California already has laws on the books requiring a reduction in overall greenhouse gas emissions. SB 100, if successful, will eliminate them from the electricity sector; long-term success requires cleaning up transportation and industrial processes, each of which now produce more emissions than the state's electrical generation.
To address other areas of the economy, Governor Brown also announced an executive order today directing California to achieve carbon neutrality by 2045 and to be net greenhouse gas negative thereafter. The order will require the Golden State to undertake additional decarbonization efforts, such as capturing and sequestering carbon in soil and building materials. Brown said that a regional electricity grid will also be necessary to meet these goals. A bill authorizing regionalization failed in the state legislature last month.
“California is committed to doing whatever is necessary to meet the existential threat of climate change,” Brown said at the signing, according to the L.A. Times. “And yes, it is an existential threat. No matter what the naysayers may say, it is a real, present danger to California and to the people of the world.”

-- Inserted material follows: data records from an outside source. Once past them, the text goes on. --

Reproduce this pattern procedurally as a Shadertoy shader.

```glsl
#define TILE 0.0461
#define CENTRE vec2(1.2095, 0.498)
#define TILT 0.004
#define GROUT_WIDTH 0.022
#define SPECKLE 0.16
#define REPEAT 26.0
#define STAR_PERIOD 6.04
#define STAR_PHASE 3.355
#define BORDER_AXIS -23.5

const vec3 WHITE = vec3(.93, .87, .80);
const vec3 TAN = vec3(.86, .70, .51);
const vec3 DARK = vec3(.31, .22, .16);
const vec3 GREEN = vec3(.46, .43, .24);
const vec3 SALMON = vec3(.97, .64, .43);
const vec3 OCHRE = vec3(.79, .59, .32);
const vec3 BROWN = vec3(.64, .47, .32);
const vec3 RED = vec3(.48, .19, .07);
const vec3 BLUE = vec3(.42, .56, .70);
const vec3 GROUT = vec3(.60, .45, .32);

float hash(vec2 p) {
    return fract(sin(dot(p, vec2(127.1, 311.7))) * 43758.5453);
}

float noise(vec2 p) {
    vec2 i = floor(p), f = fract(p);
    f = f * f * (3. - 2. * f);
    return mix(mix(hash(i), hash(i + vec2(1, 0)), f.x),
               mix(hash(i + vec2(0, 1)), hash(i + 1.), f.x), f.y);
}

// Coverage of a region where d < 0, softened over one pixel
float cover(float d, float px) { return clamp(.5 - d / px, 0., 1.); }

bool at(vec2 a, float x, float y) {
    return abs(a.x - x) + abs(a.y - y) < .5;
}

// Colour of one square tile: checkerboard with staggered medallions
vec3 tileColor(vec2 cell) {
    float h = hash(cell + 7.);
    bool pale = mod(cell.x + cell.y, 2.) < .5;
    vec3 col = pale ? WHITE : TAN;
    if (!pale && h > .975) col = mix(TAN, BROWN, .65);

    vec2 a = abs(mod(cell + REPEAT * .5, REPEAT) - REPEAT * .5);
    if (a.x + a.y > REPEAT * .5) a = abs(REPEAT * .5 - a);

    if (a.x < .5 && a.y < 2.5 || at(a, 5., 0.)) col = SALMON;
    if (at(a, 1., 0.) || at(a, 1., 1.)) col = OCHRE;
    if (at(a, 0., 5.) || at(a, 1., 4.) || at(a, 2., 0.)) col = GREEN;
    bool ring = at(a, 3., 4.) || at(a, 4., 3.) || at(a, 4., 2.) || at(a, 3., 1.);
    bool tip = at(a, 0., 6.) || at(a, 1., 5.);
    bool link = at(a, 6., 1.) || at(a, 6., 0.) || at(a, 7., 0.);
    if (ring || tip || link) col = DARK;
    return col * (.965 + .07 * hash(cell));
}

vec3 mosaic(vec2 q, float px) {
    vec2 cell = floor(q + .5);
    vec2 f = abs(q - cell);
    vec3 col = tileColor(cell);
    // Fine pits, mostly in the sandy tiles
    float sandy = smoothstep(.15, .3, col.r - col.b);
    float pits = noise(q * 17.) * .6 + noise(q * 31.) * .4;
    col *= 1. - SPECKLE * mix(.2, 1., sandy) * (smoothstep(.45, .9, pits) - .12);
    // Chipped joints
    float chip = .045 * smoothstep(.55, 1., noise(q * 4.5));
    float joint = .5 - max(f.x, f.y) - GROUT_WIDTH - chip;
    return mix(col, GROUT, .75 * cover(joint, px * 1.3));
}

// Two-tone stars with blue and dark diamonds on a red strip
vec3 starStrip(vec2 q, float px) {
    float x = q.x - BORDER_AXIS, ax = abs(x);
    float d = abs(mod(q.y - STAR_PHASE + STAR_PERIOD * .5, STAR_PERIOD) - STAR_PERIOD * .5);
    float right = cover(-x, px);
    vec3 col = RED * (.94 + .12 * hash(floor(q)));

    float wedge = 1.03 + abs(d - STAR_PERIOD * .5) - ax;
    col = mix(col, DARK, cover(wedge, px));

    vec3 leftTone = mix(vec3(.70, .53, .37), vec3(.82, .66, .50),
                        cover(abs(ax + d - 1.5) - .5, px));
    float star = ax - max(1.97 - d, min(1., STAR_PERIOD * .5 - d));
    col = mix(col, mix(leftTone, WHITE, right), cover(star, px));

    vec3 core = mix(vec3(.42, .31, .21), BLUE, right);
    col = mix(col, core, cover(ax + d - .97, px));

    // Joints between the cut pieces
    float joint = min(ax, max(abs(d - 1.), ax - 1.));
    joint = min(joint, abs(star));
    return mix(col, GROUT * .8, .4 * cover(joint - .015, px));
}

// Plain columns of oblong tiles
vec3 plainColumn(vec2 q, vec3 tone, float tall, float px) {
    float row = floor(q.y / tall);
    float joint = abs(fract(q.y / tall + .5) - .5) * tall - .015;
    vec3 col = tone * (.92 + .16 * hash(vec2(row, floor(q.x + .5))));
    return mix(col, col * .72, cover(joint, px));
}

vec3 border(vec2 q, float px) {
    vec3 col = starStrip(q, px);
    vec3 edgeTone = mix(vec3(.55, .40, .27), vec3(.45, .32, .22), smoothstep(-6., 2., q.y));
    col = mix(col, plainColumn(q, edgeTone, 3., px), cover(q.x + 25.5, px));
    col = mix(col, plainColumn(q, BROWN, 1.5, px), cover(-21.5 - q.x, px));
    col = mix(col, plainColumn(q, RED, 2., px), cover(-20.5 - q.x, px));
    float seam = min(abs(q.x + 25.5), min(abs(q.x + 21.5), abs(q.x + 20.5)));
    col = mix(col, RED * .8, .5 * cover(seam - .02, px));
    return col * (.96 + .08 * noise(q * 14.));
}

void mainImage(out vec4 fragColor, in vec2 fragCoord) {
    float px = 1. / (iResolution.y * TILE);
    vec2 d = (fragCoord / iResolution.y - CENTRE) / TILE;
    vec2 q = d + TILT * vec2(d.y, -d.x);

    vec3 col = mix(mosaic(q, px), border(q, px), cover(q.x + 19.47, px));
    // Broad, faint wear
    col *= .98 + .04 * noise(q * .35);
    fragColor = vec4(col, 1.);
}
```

The 100 percent goal follows years of careful preparation, in which California asked its utilities for increasing quantities of wind and solar power, and deployed grid batteries large and small to store electricity for times of need.
As of last year, California got 29 percent of its power from renewables. Another 9 percent came from nuclear and 15 percent from large hydropower; both of those count as carbon-free, but the last remaining nuclear plant is slated to retire by 2025. Natural gas provided 34 percent of California’s electricity.

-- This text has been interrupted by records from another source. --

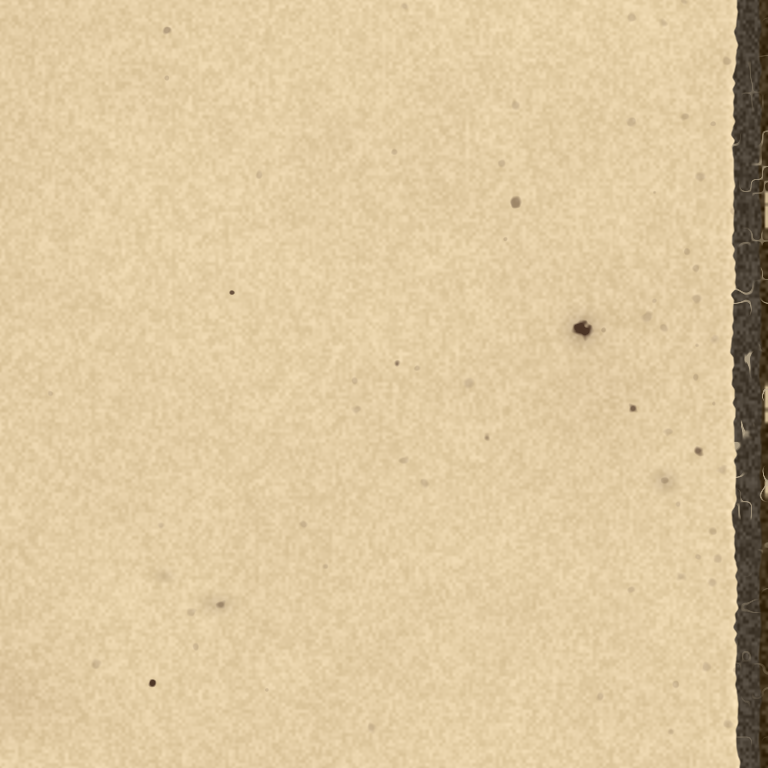
A three.js fragment shader for this texture:

```glsl
// Aged cream paper with foxing spots and a frayed dark binding on the right.
#define PAPER vec3(0.908, 0.822, 0.659)
#define SHADE vec3(0.845, 0.750, 0.595)
#define STAIN vec3(0.25, 0.16, 0.11)
#define BINDING vec3(0.285, 0.250, 0.205)
#define SEAM vec3(0.25, 0.19, 0.10)
#define THREAD vec3(0.74, 0.68, 0.57)
#define GRAIN_SCALE 230.0
#define GRAIN_AMOUNT 0.075
#define EDGE_X 0.9555
#define SOFT 0.0016

varying vec2 vUv;

float hash(vec2 p) {
  vec3 q = fract(vec3(p.xyx) * 0.1031);
  q += dot(q, q.yzx + 33.33);
  return fract((q.x + q.y) * q.z);
}

float noise(vec2 p) {
  vec2 i = floor(p), f = fract(p);
  f = f * f * (3.0 - 2.0 * f);
  return mix(mix(hash(i), hash(i + vec2(1, 0)), f.x),
             mix(hash(i + vec2(0, 1)), hash(i + vec2(1, 1)), f.x), f.y);
}

float fbm(vec2 p) {
  float sum = 0.0, amp = 0.5;
  for (int i = 0; i < 4; i++) {
    sum += amp * noise(p);
    p = p * 2.03 + 17.1;
    amp *= 0.5;
  }
  return sum;
}

// Soft round glow, 1 at the centre
float glow(vec2 p, vec2 center, vec2 radius) {
  vec2 d = (p - center) / radius;
  return exp(-dot(d, d));
}

// Irregular fleck of ink or rust
float fleck(vec2 p, vec2 center, float radius) {
  vec2 d = p - center;
  float wobble = (noise(p * 160.0) - 0.5) * radius * 0.8;
  return 1.0 - smoothstep(radius * 0.4, radius * 1.3, length(d) + wobble);
}

// Faint flecks, one chance per cell, denser toward the binding
float scatteredFlecks(vec2 p) {
  float sum = 0.0;
  vec2 cell = floor(p * 26.0);
  for (int j = -1; j <= 1; j++)
    for (int i = -1; i <= 1; i++) {
      vec2 c = cell + vec2(i, j);
      vec2 center = (c + vec2(hash(c + 3.1), hash(c + 8.7))) / 26.0;
      float chance = mix(0.04, 0.36, smoothstep(0.75, 0.92, center.x));
      float present = step(hash(c + 40.3), chance);
      sum += present * fleck(p, center, 0.0025 + 0.004 * hash(c + 21.0));
    }
  return min(sum, 1.0);
}

vec3 paper(vec2 p) {
  // Broad mottling and corner toning
  float tone = 0.55 * (fbm(p * 5.0) - 0.36) + 0.25 * (fbm(p * 24.0) - 0.4);
  tone += 0.55 * glow(p, vec2(0.0, 0.08), vec2(0.10, 0.07));
  tone += 0.28 * glow(p, vec2(0.78, 0.54), vec2(0.13, 0.11));
  tone += 0.18 * glow(p, vec2(0.0, 0.95), vec2(0.25, 0.25));
  vec3 col = mix(PAPER, SHADE, clamp(tone + 0.1, 0.0, 1.0));

  // Fine fibre grain
  float grain = noise(p * GRAIN_SCALE) + 0.6 * noise(p * GRAIN_SCALE * vec2(0.65, 0.42) + 9.0) - 0.8;
  col += grain * GRAIN_AMOUNT * vec3(0.9, 0.95, 1.1);

  // Foxing: diffuse stains first, then small marks
  float stain = 0.15 * scatteredFlecks(p);
  stain += 0.15 * glow(p, vec2(0.866, 0.373), vec2(0.014, 0.013));
  stain += 0.12 * glow(p, vec2(0.283, 0.213), vec2(0.020, 0.012));
  stain += 0.10 * glow(p, vec2(0.215, 0.250), vec2(0.012, 0.008));
  stain += 0.22 * glow(p, vec2(0.758, 0.571), vec2(0.019));
  stain += 0.90 * fleck(p, vec2(0.758, 0.571), 0.0105);
  stain += 0.40 * fleck(p, vec2(0.671, 0.736), 0.0065);
  stain += 0.30 * fleck(p, vec2(0.217, 0.960), 0.0050);
  stain += 0.75 * fleck(p, vec2(0.302, 0.619), 0.0032);
  stain += 0.55 * fleck(p, vec2(0.517, 0.526), 0.0045);
  stain += 0.65 * fleck(p, vec2(0.824, 0.468), 0.0055);
  stain += 0.35 * fleck(p, vec2(0.634, 0.430), 0.0048);
  stain += 0.60 * fleck(p, vec2(0.911, 0.413), 0.0060);
  stain += 0.30 * fleck(p, vec2(0.288, 0.213), 0.0050);
  stain += 0.95 * fleck(p, vec2(0.198, 0.111), 0.0046);
  return mix(col, STAIN, min(stain, 0.92));
}

vec3 binding(vec2 p) {
  vec3 col = BINDING + 0.16 * (noise(p * vec2(260.0, 210.0)) - 0.5);
  // Brown seam along the outer side, with pale gaps
  float seam = smoothstep(0.988, 0.992, p.x + 0.004 * (noise(vec2(4.0, p.y * 55.0)) - 0.5));
  col = mix(col, SEAM + 0.18 * (noise(p * 180.0) - 0.5), seam);
  float gaps = glow(p, vec2(1.0, 0.72), vec2(0.05, 0.035)) + glow(p, vec2(1.0, 0.48), vec2(0.05, 0.04))
             + 0.7 * glow(p, vec2(1.0, 0.36), vec2(0.05, 0.025));
  float pale = smoothstep(0.994, 0.998, p.x) * smoothstep(0.35, 0.65, gaps * (0.5 + noise(vec2(p.y * 90.0, 2.0))));
  col = mix(col, PAPER, 0.85 * pale);
  // Curled loose threads, thickest around the middle
  float curl = abs(noise(p * vec2(70.0, 62.0) + 5.0) - 0.5);
  float worn = 0.25 + glow(p, vec2(0.97, 0.49), vec2(0.2, 0.16)) + 0.4 * glow(p, vec2(0.97, 0.8), vec2(0.2, 0.06));
  float thread = (1.0 - smoothstep(0.02, 0.09, curl)) * smoothstep(0.48, 0.75, noise(p * vec2(38.0, 45.0) + 31.0));
  return mix(col, THREAD, min(thread * worn, 0.85));
}

void main() {
  vec2 p = vUv;
  // Frayed boundary: slow bow plus fine tearing
  float edge = EDGE_X + 0.016 * (p.y - 0.55) * (p.y - 0.55)
             + 0.005 * (noise(vec2(p.y * 28.0, 1.0)) - 0.5) + 0.005 * (noise(vec2(p.y * 120.0, 7.0)) - 0.5);
  float d = p.x - edge;
  vec3 col = paper(p);
  col += 0.05 * exp(-d * d / 0.00004);
  col = mix(col, binding(p), smoothstep(-SOFT, SOFT, d));
  gl_FragColor = vec4(clamp(col, 0.0, 1.0), 1.0);
}
```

The law stipulates that the renewables share must double by 2030. The harder task, though, will be weaning the state off the gas plants that have flexibly balanced out the fluctuations of wind and solar generation.
California utilities have deployed lithium-ion batteries to provide local capacity when traditional grid resources were stretched thin. PG&E is building a massive 300-megawatt battery to compensate for several gas plant retirements. A highly renewable system, however, will require much greater storage capacity, not to mention resources that can shift energy across weeks and months.
The text of the law leaves considerable leeway in how the state meets the requirement, defining the goal but not the means. That will provide a compelling market opportunity for businesses to improve upon today's grid technologies and perhaps invent new ones.
Whether California can achieve this goal without spending a great deal of extra money remains to be seen. Whatever innovations the state comes up with, though, are likely to trickle out to other markets, shaping the decarbonization process elsewhere in the world.
More coverage of SB 100 and its implications:
- On to Governor Brown’s Desk: What 100% Clean Energy Means for California
- How California Could Fulfill 100% Clean Energy, Based on the Best Available Data (GTM Squared)
- The Grid Edge Implications for California’s 100% Clean Energy Plan (GTM Squared)
- The Energy Gang: California’s Clean Energy Gambit
- Political Climate: Taking 100% Clean Energy From ‘Radical’ to ‘Political Reality’
- Will 100% Clean Energy End the Pumped Hydro Stagnation? (GTM Squared)
- PG&E Proposes World’s Biggest Batteries to Replace South Bay Gas Plants
- Inside Form Energy, the Star-Studded Startup Tackling the Toughest Problem in Energy Storage
- California’s Plan for 100% Renewables Falls Flat in the 11th Hour
- California Is Considering a 100 Percent Renewable Energy Law. That’s a Bad Idea